It was the perfect setting for our film programme examining cities, space and a sense of place. We started with some old Super 8 footage shot in Sheffield by Mel’s dad in the sixties. Then a Yorkshire Film Archive short New Towns For Old from 1942. Filmed in Sheffield, it was commissioned by the Ministry of Information to boost morale, and scripted by poet Dylan Thomas.
The feature was like an 80-minute dream. An examination of Winnipeg, Manitoba by a native. Its mix of fact and fantasy made it hard to tell what was true and what wasn’t, but it didn’t really matter. Jordan’s film notes below outline the way My Winnipeg explores how place is intertwined with memory.
Jordan’s film notes
“It’s no Eden that you would see
yet it’s home sweet home to me”
In an attempt to remember, to forget, and to escape, Guy Maddin chose to film his way out of snowy Winnipeg.
Nature renews life every year, but cities can never repeat. Only the physical traces of a city’s past, and our memories, remain. So we dreamwalk to recapture the past. Old department stores are raised from the dead, lights turned back on, and events that never happened we swear to be the truth. It’s imperative, now that cities are so important to us, that the course of a city’s future path is planned with care, and its past meanings and memories aren’t erased for good. My Winnipeg can be seen as a (fantastical) essay on this very subject. Who holds the power and who has the final say on the legacy and meanings of the place we call our home?

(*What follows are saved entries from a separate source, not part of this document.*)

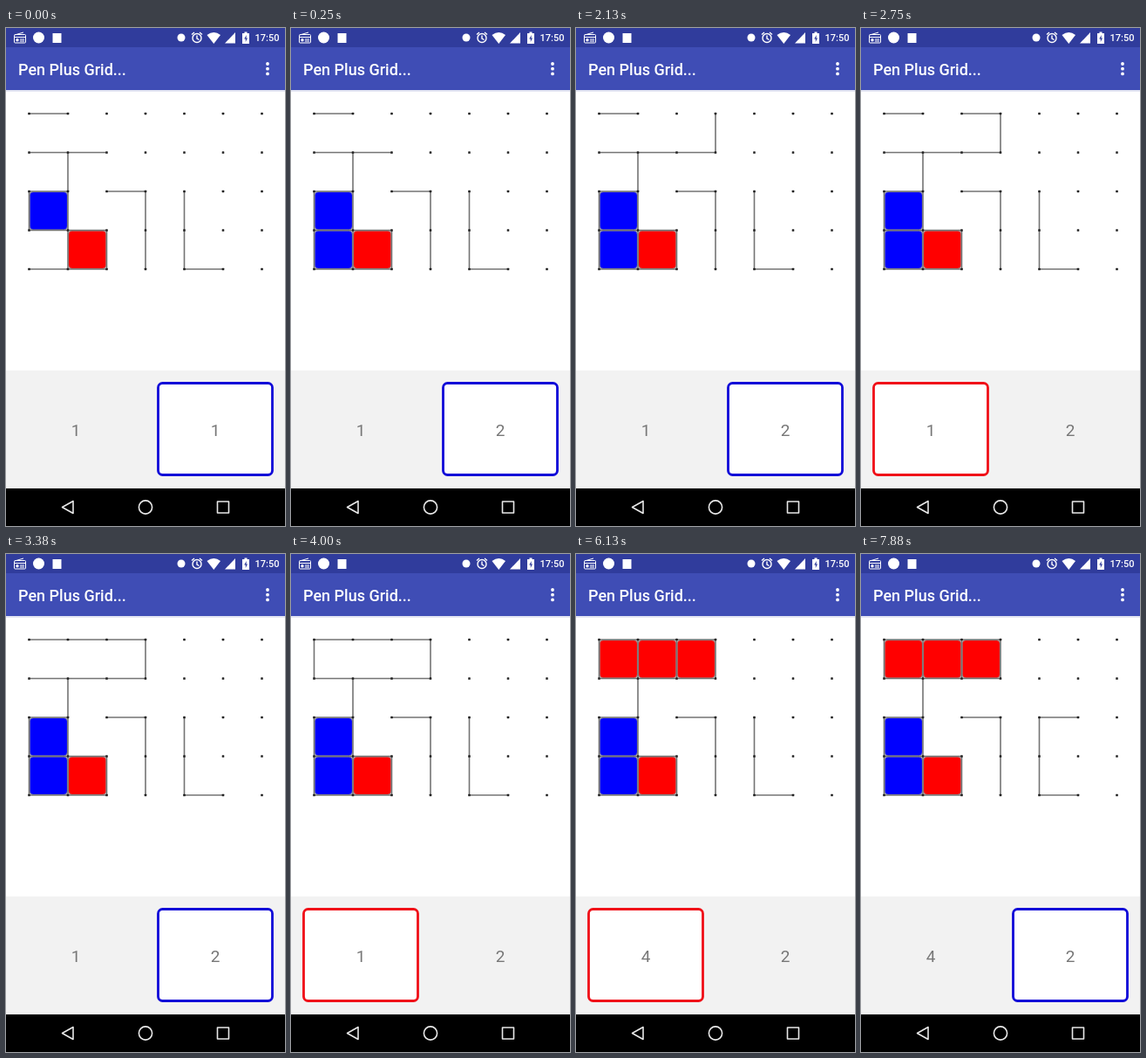
Animation, 320 px wide and 570 px high, one loop 8 s. Source, as an HTML page:

```html
<!DOCTYPE html>
<html lang="en">
<head>
<meta charset="utf-8">
<title>Pen Plus Grid</title>
<style>
  html, body { margin: 0; width: 100%; height: 100%; overflow: hidden; background: #fff; }
  svg { display: block; width: 100%; height: 100%; }
  text { font-family: Roboto, sans-serif; }
  .score { font-size: 19px; fill: #777; text-anchor: middle; }
  .card { fill: #fff; stroke-width: 2.8; }
  #lines { stroke: #737373; stroke-width: 1.6; }
  #boxes { stroke: #999; stroke-width: .8; }
</style>
</head>
<body>
<svg viewBox="0 0 320 570">
  <rect width="320" height="570" fill="#fff"/>
  <rect y="71" width="320" height="2" fill="#e4e6f3"/>
  <rect y="22" width="320" height="49" fill="#3f4db5"/>
  <rect width="320" height="22" fill="#303c9c"/>

  <!-- status bar and title -->
  <g fill="#fff">
    <path d="M10 8 20 5M10 10.5H22M16 13H21M16 15H21" stroke="#fff"/>
    <rect x="9.5" y="7.5" width="13" height="9.5" rx="1" fill="none" stroke="#fff"/>
    <circle cx="13" cy="13.8" r="1.7"/>
    <circle cx="37.5" cy="11" r="6.5"/>
    <rect x="53.5" y="6" width="10" height="11"/>
    <circle cx="201" cy="11" r="4.5"/>
    <g fill="none" stroke="#fff" stroke-width="1.4">
      <circle cx="219" cy="11.5" r="5"/>
      <path d="M219 8.5V12L221.5 13.5M213 7.5 216 5M225 7.5 222 5"/>
    </g>
    <path d="M230.5 8Q238.5 2 246 8L238.3 18Z"/>
    <path d="M251 17.5 263 5V17.5Z"/>
    <path d="M271 6H273.5V4.5H276.5V6H279V18H271Z"/>
    <path d="M275.8 8 273.2 12.5H274.8V16L277 11.5H275.5Z" fill="#303c9c"/>
    <text x="285.5" y="15" font-size="11" font-weight="500">17:50</text>
    <text x="14" y="53.5" font-size="18" font-weight="500">Pen Plus Grid...</text>
    <path d="M300 41h0m0 5.7h0m0 5.7h0" stroke="#fff" stroke-width="3.8" stroke-linecap="round"/>
  </g>

  <g id="boxes"></g>
  <g id="lines"></g>
  <g id="dots" fill="#222"></g>

  <rect y="392" width="320" height="135" fill="#f2f2f2"/>
  <g id="cards"></g>

  <!-- navigation bar -->
  <rect y="527" width="320" height="43"/>
  <g fill="none" stroke="#e8e8e8" stroke-width="1.6" stroke-linejoin="round">
    <path d="M64.5 548.5 77 541.5V555.5Z"/>
    <circle cx="160" cy="548.5" r="7.6"/>
    <rect x="242.5" y="542" width="13" height="13"/>
  </g>
</svg>
<script>
const LOOP = 8000, STEP = 44.5, COLS = 7, ROWS = 5;
const players = [{ fill: "#f00", edge: "#f00f18" }, { fill: "#00f", edge: "#1008d8" }];
const px = col => 26.5 + col * STEP, py = row => 98 + row * STEP;

function add(layer, tag, attrs) {
  const el = document.createElementNS("http://www.w3.org/2000/svg", tag);
  for (const key in attrs) el.setAttribute(key, attrs[key]);
  document.getElementById(layer).append(el);
  return el;
}

for (let row = 0; row < ROWS; row++)
  for (let col = 0; col < COLS; col++)
    add("dots", "rect", { x: px(col) - 1.3, y: py(row) - 1.3, width: 2.6, height: 2.6, rx: .6 });

players.forEach((player, i) => {
  const x = 14.5 + 160 * i;
  player.card = add("cards", "rect",
    { class: "card", x, y: 406.5, width: 131, height: 105, rx: 5, stroke: player.edge });
  player.label = add("cards", "text", { class: "score", x: x + 65.5, y: 466.5 });
});

// Strokes by time: first dot (column, row), then right, down or left
const game = {
  0: "00R 02DRRDLL 02R 11DD 22RDD 13D 01RR 42DDR",
  130: "03D", 1380: "21R", 1880: "30D", 2750: "20R", 3000: "10R",
  3880: "00D", 5000: "10D", 5630: "20D", 7750: "42R"
};
const timed = [], states = [], edges = new Set(), owned = new Set();
let turn = 0, points = [0, 0];

const closed = (col, row) =>
  [[col, row, "R"], [col, row + 1, "R"], [col, row, "D"], [col + 1, row, "D"]]
    .every(edge => edges.has(edge.join("")));

// Draw one edge, claim the boxes it closes; a move that closes none passes the turn
function play(col, row, dir, time) {
  const [dx, dy] = dir === "R" ? [1, 0] : [0, 1];
  edges.add(`${col}${row}${dir}`);
  timed.push({ time, el: add("lines", "line",
    { x1: px(col), y1: py(row), x2: px(col + dx), y2: py(row + dy) }) });

  let gained = 0;
  for (const [c, r] of [[col, row], [col - dy, row - dx]]) {
    if (!closed(c, r) || owned.has(`${c}${r}`)) continue;
    owned.add(`${c}${r}`);
    gained++;
    timed.push({ time, el: add("boxes", "rect", { x: px(c) + .6, y: py(r) + .6,
      width: STEP - 1.2, height: STEP - 1.2, rx: 4, fill: players[turn].fill }) });
  }
  points = points.map((n, i) => i === turn ? n + gained : n);
  if (!gained) turn = 1 - turn;
  states.push({ time, turn, points });
}

for (const [time, strokes] of Object.entries(game))
  for (const stroke of strokes.split(" ")) {
    let [col, row, ...dirs] = stroke;
    col = +col;
    row = +row;
    for (const dir of dirs) {
      if (dir === "L") play(--col, row, "R", +time);
      else {
        play(col, row, dir, +time);
        if (dir === "R") col++; else row++;
      }
    }
  }

const start = performance.now();

function draw(now) {
  const t = Math.max(0, now - start) % LOOP;
  const state = states.filter(s => s.time <= t).pop();
  for (const { el, time } of timed) el.style.display = t >= time ? "" : "none";
  players.forEach(({ card, label }, i) => {
    card.style.display = i === state.turn ? "" : "none";
    label.textContent = state.points[i];
  });
  requestAnimationFrame(draw);
}
draw(start);
</script>
</body>
</html>
```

Guy Maddin (b. 1956) first studied economics, then held several jobs (including house painter) before film classes and a preoccupation with ‘20s silent cinema led to his first short films and future career. Still an underground favourite even today, his ninth feature film My Winnipeg helped introduce him to a wider audience and is arguably his most popular. Not quite a documentary, not fully fiction, it manages to find its own niche. Well-known American film critic Roger Ebert, who sadly passed away recently, placed My Winnipeg in his top 10 films of the decade for the 2000s. When Roger wrote a letter of admiration to Guy in 2008 he ended by recalling his own hometown of Urbana, Illinois:
“The Flatiron Building in downtown Urbana was, I believed, the most immense such Flatiron in the world, until the cold winter night it burned to the ground, and I clung to my father’s hand in the snow and watched it burn, the first fire of my life, and saw for the first time tears in my father’s eyes. I asked him why he was sad. He told me, ‘That’s where the Elks Club is. Where I spent some of the happiest days of my life’.”
My Winnipeg demonstrates how difficult it is to let go of the past, when it can be so intimately connected with a place, and reminds us that it’s best if we remember. Even if the banal might become brilliant in the retelling…